Skip to content


Switch branches/tags

Name already in use

A tag already exists with the provided branch name. Many Git commands accept both tag and branch names, so creating this branch may cause unexpected behavior. Are you sure you want to create this branch?

Latest commit


Git stats


Failed to load latest commit information.
Latest commit message
Commit time


A Leaflet TileLayer extension which will replace RGB codes in the tiles, so as to give highlighting and masking effects.

For a quick start, check out the demos at

To download, either download one of the releases from the Github repository's Releases tab, or install via package manager:

  • npm i leaflet-tilelayer-pixelfilter

Constructor and Options

Usage is almost exactly like a typical L.TileLayer, except for a few additional options.

// after tiles load, any pure red (255,0,0) tiles will be replaced with black
// any other colors will be filled with white at 1/4 opacity
var filtered = L.tileLayerPixelFilter('https://mapbox-or-something/tiles/{z}/{x}/{y}.png', {
    matchRGBA: [ 0,  0,  0, 255  ],
    missRGBA:  [ 255, 255, 255, 64 ],
    pixelCodes: [ [255, 0, 0] ]
  • pixelCodes -- Specify which RGB codes you want to match. See setPixelCodes() for more details.
  • matchRGBA -- Specify which color to assign to pixels which match your stated pixelCodes. See setMatchRGBA() for more details.
  • missRGBA -- Specify which color to assign to pixels which do not match your stated pixelCodes. See setMissRGBA() for details.


setPixelCodes([ [r,g,b], [r,g,b], [r,g,b], ... ])

Define what RGB pixels are considered "matching". The tiles will then be re-evaluated and pixels will be reassigned the new matching or non-matching color based on this new list.

An empty set of pixel codes setPixelCodes([]) will results in all pixels being considered a match.

You can specify an impossible set of RGB codes such as setPixelCodes([ [-1,-1,-1] ]) to make sure that no pixel can match.


Set the RGBA code that will be applied to pixels which are on the provided list.

The value null may be given, to indicate that the existing pixel value should be preserved.


Set the RGBA code that will be applied to non-matching pixels.

The value null may be given, to indicate that the existing pixel value should be preserved.


  • The RGBA values in the image are very important, and must exactly match the pixel codes you set in matchRGBA Your data should be PNG files in RGBA mode (also called RGB with alpha channel). Anything else such as JPEG or indexed PNGs or JPEG files, will have antialiasing and other effects which change the pixels in your output image and cause them not to match the expected values.

  • You can use ArcMap's Composite Bands tool in order to create a three-band RGBA TIFF or PNG, so your pixels can be carefully contrived to represent not visual color but up to three separate variables. The resulting TIFF can be run through to generate the map tiles in PNG format. Your pixelCodes can then be thought of not as "255,0,0 means red" but "23,12,64 means mountainous, low feasibility, moderate cost" Basically any classified data whose value fits into the range 0-255 could be used, and up to three datasets, if you contrive it.

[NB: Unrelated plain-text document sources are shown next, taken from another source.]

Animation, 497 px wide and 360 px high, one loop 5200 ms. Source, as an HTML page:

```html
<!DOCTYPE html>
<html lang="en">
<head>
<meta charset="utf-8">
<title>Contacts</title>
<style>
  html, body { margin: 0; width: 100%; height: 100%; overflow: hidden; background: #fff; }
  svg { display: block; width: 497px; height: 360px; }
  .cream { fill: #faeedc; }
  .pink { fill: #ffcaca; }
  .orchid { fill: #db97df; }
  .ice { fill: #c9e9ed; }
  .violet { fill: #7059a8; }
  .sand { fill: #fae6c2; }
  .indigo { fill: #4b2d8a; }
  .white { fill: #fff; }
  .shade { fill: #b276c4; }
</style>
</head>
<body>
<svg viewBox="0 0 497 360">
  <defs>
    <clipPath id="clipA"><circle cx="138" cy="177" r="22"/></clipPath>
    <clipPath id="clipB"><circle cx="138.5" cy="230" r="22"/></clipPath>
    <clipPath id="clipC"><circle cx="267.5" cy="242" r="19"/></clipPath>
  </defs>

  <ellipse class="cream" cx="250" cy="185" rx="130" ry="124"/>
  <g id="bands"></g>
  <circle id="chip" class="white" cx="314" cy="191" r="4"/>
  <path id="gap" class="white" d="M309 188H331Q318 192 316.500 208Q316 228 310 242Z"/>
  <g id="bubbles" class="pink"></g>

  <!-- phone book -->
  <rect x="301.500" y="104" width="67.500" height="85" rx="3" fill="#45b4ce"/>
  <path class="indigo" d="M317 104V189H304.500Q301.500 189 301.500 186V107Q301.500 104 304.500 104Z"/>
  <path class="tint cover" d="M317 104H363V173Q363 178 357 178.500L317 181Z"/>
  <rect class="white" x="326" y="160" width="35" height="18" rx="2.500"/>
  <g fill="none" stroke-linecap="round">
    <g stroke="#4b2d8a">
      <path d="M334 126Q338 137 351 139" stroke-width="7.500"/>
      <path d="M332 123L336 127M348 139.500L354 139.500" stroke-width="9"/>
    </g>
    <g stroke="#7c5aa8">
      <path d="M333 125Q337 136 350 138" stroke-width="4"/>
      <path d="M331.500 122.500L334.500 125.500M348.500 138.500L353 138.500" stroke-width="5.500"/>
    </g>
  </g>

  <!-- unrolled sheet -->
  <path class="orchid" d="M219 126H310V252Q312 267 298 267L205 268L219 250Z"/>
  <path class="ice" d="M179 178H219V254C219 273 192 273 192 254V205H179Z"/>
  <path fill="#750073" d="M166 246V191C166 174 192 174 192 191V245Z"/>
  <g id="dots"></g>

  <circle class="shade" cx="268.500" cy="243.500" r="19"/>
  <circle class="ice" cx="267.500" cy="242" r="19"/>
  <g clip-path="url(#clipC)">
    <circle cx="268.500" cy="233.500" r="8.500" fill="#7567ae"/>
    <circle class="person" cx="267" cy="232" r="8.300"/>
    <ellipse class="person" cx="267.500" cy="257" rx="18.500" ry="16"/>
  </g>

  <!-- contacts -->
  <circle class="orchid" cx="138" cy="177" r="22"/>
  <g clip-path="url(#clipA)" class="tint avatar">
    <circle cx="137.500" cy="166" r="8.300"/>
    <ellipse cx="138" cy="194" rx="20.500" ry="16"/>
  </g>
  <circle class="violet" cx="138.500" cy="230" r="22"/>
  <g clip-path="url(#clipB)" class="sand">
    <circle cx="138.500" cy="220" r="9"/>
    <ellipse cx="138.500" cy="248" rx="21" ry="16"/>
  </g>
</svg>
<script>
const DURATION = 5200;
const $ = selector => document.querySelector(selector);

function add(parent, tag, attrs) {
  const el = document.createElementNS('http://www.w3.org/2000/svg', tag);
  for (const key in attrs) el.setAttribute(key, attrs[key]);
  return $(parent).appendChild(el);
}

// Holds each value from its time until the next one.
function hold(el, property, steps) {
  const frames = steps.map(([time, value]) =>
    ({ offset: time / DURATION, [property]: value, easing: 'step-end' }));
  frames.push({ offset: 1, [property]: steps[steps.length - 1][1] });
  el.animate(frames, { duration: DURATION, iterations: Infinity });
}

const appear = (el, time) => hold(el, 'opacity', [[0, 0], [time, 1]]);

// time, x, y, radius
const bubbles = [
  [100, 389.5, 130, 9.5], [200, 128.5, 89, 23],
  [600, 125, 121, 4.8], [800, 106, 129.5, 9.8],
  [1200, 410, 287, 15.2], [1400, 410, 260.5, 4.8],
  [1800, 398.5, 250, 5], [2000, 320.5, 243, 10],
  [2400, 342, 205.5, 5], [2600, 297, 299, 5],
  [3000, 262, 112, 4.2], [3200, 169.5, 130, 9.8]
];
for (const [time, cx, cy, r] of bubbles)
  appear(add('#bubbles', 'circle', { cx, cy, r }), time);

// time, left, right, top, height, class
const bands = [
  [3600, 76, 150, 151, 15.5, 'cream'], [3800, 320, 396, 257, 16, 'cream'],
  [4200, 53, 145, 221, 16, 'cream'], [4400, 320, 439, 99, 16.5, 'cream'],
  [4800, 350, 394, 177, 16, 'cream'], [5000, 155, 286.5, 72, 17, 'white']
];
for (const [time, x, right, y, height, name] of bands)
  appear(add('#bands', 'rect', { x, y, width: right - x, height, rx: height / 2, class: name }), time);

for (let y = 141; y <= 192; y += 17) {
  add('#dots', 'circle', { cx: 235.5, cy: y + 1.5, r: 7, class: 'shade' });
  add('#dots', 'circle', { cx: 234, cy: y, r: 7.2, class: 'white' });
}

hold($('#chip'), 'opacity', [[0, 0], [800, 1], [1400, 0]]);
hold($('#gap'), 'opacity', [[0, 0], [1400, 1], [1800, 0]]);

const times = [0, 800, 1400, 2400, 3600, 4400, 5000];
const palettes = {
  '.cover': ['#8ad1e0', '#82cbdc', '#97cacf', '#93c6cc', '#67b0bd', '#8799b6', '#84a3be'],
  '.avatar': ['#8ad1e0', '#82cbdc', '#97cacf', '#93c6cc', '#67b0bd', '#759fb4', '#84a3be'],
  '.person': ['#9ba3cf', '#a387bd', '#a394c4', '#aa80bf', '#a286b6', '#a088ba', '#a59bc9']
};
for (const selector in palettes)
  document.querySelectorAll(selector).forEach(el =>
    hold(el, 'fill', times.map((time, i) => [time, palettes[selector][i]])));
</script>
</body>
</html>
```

  • When preparing your map tiles be sure to use the nearest neighbor resampling algorithm. This causes interpolated pixels to inherit a their RGB code from the nearest pre-existing pixel using its pre-existing RGB value. Other resamplers including the default average or bilinear do not preserve pixel values, and will result in pixel values that were not in your original dataset. As such, the resulting pixels will not match your filtering needs. For example:

      gdalwarp -t_srs esg:3857 -r near input.tif output.tif -r near input.tif tiles
  • Canvas is paranoid about cross-origin tiles, in the same way as AJAX calls are weird about cross-domain JSON data. If the URL of your tiles starts with http or https, see the Cross Domain section for some advice.

  • Using null masks makes for really neat masking/visibility effects. Check out the demo.

Cross Domain

Like AJAX with cross-domain data, the Canvas is paranoid about cross-origin image content. If your tiles are hosted somewhere other than the rest of your website, then Canvas will refuse to do its thing. You basically have two options:

  • Move the tiles onto the same the website. If you think they already are, check the L.TileLayer URL and make sure.

  • Set up CORS for the map tile service, so the tile service explicitly includes the Access-Control-Allow-Origin "*" header. If you're not sure, use your browser's F12 debugger and make sure that the header is present.

For more information:


Leaflet TileLayer extension which can filter out pixels to provide a mask or color-swapping







No packages published